Dogs donate blood at NAIT to help animals across Canada
This was the first time Dogs with Wings partnered with the clinic
When it comes to donating blood, it helps to be calm and relaxed — qualities that apply to both humans and dogs.
That's why Doreen Slessor thought the pups from Dogs with Wings would be ideal candidates to donate to the Canadian Animal Blood Bank. The organization trains service dogs and Slessor, the executive director, was excited to have the dogs contribute to something that helps animals across the country.
"[We] worked with our foster families to organize the dogs being here," Slessor said. "We worked with our staff team and our health team to organize this all. We are all just thrilled and excited and really honoured to have to be a part of this," she said.
Ten Labradors and Labrador retrievers from Dogs with Wings made their donations to the Canadian Animal Blood Bank (CABB) at NAIT's animal health clinic on Saturday.
The animal health clinic at NAIT holds donor sessions twice a month, except in July when students are away. They welcome donations from dogs that are healthy, over 25 kilograms, between 1 and 8 years old and have up-to-date vaccinations.
The clinic also asks that dogs have an even temperament. Slessor said that is another reason their service dogs seemed like ideal candidates.
"We work really hard on brushing, handling, puppy yoga and them not being afraid to go to the vet," Slessor said. "So, when they come here this is old hat for them. They just go on up and [are like] 'Sure, I'll do this.'"

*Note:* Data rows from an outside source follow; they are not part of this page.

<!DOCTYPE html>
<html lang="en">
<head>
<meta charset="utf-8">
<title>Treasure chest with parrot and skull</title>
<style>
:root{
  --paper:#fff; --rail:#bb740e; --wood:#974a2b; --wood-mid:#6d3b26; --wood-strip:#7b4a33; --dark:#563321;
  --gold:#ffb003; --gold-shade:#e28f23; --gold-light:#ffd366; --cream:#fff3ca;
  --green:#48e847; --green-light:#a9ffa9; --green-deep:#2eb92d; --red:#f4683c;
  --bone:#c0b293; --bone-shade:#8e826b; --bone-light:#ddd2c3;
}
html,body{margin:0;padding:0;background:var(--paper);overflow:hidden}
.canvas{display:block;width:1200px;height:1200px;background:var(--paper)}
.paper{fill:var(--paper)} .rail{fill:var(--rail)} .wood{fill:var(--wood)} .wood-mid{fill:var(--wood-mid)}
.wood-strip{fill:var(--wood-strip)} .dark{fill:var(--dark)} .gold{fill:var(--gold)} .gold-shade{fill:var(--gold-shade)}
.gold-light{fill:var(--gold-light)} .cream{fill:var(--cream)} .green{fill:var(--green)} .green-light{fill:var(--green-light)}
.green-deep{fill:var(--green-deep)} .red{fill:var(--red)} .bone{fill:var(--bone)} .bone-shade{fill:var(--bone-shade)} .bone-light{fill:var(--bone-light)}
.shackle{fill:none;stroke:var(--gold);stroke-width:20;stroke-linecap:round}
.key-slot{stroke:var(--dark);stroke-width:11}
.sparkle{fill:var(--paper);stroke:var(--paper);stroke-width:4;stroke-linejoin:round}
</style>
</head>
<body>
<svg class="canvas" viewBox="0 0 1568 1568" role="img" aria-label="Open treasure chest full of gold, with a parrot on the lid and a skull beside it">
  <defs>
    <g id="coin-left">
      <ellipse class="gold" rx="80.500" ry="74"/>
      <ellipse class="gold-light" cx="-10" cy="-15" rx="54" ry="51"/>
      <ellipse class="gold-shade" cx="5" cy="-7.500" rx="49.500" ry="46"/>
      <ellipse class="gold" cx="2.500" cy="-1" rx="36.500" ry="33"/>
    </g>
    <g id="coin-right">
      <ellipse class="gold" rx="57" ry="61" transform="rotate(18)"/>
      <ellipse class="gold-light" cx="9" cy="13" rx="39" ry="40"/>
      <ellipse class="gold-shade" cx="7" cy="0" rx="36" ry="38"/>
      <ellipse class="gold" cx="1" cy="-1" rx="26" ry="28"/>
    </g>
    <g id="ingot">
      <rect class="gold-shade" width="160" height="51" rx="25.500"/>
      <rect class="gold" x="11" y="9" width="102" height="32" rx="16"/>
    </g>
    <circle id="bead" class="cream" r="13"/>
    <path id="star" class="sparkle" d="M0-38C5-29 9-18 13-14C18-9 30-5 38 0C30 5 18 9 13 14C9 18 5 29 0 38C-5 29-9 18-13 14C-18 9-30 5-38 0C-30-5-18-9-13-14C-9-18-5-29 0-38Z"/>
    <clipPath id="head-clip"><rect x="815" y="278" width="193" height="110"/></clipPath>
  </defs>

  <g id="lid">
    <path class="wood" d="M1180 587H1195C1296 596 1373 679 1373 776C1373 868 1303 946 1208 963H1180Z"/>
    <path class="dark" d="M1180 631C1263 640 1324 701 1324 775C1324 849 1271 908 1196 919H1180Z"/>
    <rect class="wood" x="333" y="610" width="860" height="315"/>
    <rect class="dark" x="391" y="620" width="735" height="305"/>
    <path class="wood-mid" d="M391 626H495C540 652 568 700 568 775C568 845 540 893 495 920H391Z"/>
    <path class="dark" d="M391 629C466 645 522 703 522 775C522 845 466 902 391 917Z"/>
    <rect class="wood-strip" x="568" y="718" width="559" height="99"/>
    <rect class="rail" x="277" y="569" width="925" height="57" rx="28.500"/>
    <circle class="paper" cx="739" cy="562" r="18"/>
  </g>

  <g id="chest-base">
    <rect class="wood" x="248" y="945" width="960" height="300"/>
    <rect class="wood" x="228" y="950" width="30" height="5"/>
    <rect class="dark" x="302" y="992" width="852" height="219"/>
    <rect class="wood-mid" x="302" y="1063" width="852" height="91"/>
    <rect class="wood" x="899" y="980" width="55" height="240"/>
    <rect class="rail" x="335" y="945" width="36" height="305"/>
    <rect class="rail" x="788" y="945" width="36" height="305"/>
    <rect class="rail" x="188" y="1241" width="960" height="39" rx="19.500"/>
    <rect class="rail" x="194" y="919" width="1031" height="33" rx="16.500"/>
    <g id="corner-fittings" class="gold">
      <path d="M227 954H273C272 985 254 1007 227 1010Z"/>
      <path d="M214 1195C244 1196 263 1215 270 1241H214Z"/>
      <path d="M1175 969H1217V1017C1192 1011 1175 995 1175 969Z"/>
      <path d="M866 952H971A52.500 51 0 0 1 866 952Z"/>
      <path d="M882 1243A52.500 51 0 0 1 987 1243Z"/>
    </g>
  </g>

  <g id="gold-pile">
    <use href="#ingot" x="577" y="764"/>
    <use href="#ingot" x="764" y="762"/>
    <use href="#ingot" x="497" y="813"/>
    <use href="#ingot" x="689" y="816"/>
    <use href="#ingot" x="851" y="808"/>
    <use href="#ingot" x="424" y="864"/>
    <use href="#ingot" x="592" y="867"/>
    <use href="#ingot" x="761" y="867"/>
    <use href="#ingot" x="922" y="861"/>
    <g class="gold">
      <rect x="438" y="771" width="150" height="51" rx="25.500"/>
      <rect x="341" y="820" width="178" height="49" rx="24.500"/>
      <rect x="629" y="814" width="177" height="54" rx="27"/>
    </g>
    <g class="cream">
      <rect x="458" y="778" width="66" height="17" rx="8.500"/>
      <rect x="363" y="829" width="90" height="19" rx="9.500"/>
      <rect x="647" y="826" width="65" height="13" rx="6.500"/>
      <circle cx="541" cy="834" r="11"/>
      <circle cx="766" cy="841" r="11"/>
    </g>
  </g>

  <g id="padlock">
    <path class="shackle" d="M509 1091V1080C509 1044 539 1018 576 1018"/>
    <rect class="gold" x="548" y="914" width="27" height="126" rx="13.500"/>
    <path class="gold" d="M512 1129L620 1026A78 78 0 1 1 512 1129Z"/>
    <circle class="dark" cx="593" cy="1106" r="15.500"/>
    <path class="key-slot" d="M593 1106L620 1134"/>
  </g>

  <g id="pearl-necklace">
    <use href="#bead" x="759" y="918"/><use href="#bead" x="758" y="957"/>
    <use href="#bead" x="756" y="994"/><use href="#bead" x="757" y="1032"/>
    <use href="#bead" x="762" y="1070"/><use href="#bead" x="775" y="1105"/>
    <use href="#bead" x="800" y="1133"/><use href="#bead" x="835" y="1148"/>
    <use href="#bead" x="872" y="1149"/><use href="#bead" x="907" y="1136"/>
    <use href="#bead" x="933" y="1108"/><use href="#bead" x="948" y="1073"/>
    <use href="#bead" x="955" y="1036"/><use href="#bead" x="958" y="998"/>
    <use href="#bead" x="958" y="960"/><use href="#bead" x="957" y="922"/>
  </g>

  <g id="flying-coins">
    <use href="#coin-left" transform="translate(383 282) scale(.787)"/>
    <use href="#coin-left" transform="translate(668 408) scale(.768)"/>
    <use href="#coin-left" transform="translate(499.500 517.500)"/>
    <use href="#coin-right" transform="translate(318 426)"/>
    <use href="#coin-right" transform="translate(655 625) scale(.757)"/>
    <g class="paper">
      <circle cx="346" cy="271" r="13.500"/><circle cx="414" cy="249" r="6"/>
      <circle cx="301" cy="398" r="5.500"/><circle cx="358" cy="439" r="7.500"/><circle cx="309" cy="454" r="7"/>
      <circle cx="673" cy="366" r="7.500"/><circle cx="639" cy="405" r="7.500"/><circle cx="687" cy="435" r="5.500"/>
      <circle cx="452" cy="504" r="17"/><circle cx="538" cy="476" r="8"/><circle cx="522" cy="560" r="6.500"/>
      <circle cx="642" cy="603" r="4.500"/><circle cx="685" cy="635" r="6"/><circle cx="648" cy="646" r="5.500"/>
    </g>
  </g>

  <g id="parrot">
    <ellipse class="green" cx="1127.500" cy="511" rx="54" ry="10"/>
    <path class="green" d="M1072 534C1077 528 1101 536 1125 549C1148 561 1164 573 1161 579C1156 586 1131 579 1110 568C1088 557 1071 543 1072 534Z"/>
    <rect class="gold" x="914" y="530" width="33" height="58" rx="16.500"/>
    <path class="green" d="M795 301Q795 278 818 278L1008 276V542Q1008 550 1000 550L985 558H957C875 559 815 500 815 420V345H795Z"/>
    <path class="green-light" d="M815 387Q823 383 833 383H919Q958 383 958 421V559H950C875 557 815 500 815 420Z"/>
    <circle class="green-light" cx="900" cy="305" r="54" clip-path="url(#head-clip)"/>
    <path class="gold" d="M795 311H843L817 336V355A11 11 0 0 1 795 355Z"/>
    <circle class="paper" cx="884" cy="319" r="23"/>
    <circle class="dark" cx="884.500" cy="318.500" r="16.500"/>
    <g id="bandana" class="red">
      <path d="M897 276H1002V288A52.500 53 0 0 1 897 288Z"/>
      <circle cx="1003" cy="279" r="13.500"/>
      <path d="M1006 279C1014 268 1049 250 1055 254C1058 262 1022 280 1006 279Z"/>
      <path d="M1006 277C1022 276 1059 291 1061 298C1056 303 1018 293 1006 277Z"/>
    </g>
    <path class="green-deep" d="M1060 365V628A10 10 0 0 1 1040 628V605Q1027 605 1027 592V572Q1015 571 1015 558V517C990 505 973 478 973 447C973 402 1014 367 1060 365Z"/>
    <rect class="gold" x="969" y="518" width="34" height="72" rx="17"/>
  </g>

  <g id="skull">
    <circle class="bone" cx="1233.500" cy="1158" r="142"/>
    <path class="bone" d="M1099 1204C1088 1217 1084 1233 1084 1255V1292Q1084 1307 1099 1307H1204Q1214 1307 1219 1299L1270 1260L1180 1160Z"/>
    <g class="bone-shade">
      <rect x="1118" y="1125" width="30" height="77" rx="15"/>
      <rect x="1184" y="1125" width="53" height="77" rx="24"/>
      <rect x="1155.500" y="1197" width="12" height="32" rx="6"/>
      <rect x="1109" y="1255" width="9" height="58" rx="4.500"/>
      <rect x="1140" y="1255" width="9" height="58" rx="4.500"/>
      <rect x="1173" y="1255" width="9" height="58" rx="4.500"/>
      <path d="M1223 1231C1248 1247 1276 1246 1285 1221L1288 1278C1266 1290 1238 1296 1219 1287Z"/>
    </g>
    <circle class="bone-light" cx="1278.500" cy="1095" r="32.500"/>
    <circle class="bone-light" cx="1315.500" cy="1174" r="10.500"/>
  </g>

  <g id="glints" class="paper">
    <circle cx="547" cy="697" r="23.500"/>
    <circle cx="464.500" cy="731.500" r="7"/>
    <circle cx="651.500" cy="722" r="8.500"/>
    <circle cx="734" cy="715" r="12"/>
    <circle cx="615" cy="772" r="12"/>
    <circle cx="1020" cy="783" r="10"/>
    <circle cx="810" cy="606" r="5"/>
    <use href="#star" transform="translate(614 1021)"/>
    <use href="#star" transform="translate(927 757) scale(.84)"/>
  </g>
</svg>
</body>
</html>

The NAIT animal health clinic acts as a satellite site for the main CABB clinic, located in Winnipeg.
The blood collected could be used by veterinarians across Canada, said senior veterinary medical officer Dr. Elaine Degrandpre.
"Veterinarians that are doing surgeries or they [are treating] a patient with cancer, they just phone the clinic in Winnipeg and they get a unit of blood shipped to them," Degrandpre said. "It's very, very important. Like humans, dogs need blood for many different conditions."
The clinic can ship blood across Canada overnight so, in many cases, it can be at a veterinarian's office the day after a request is made.
About 450 grams of blood is collected from the dogs, similar to the amount drawn from a person. Dogs can donate every three months.
"There's always a greater demand than supply," Degrandpre said.
She encourages dog owners to sign up for their next clinic on August 24.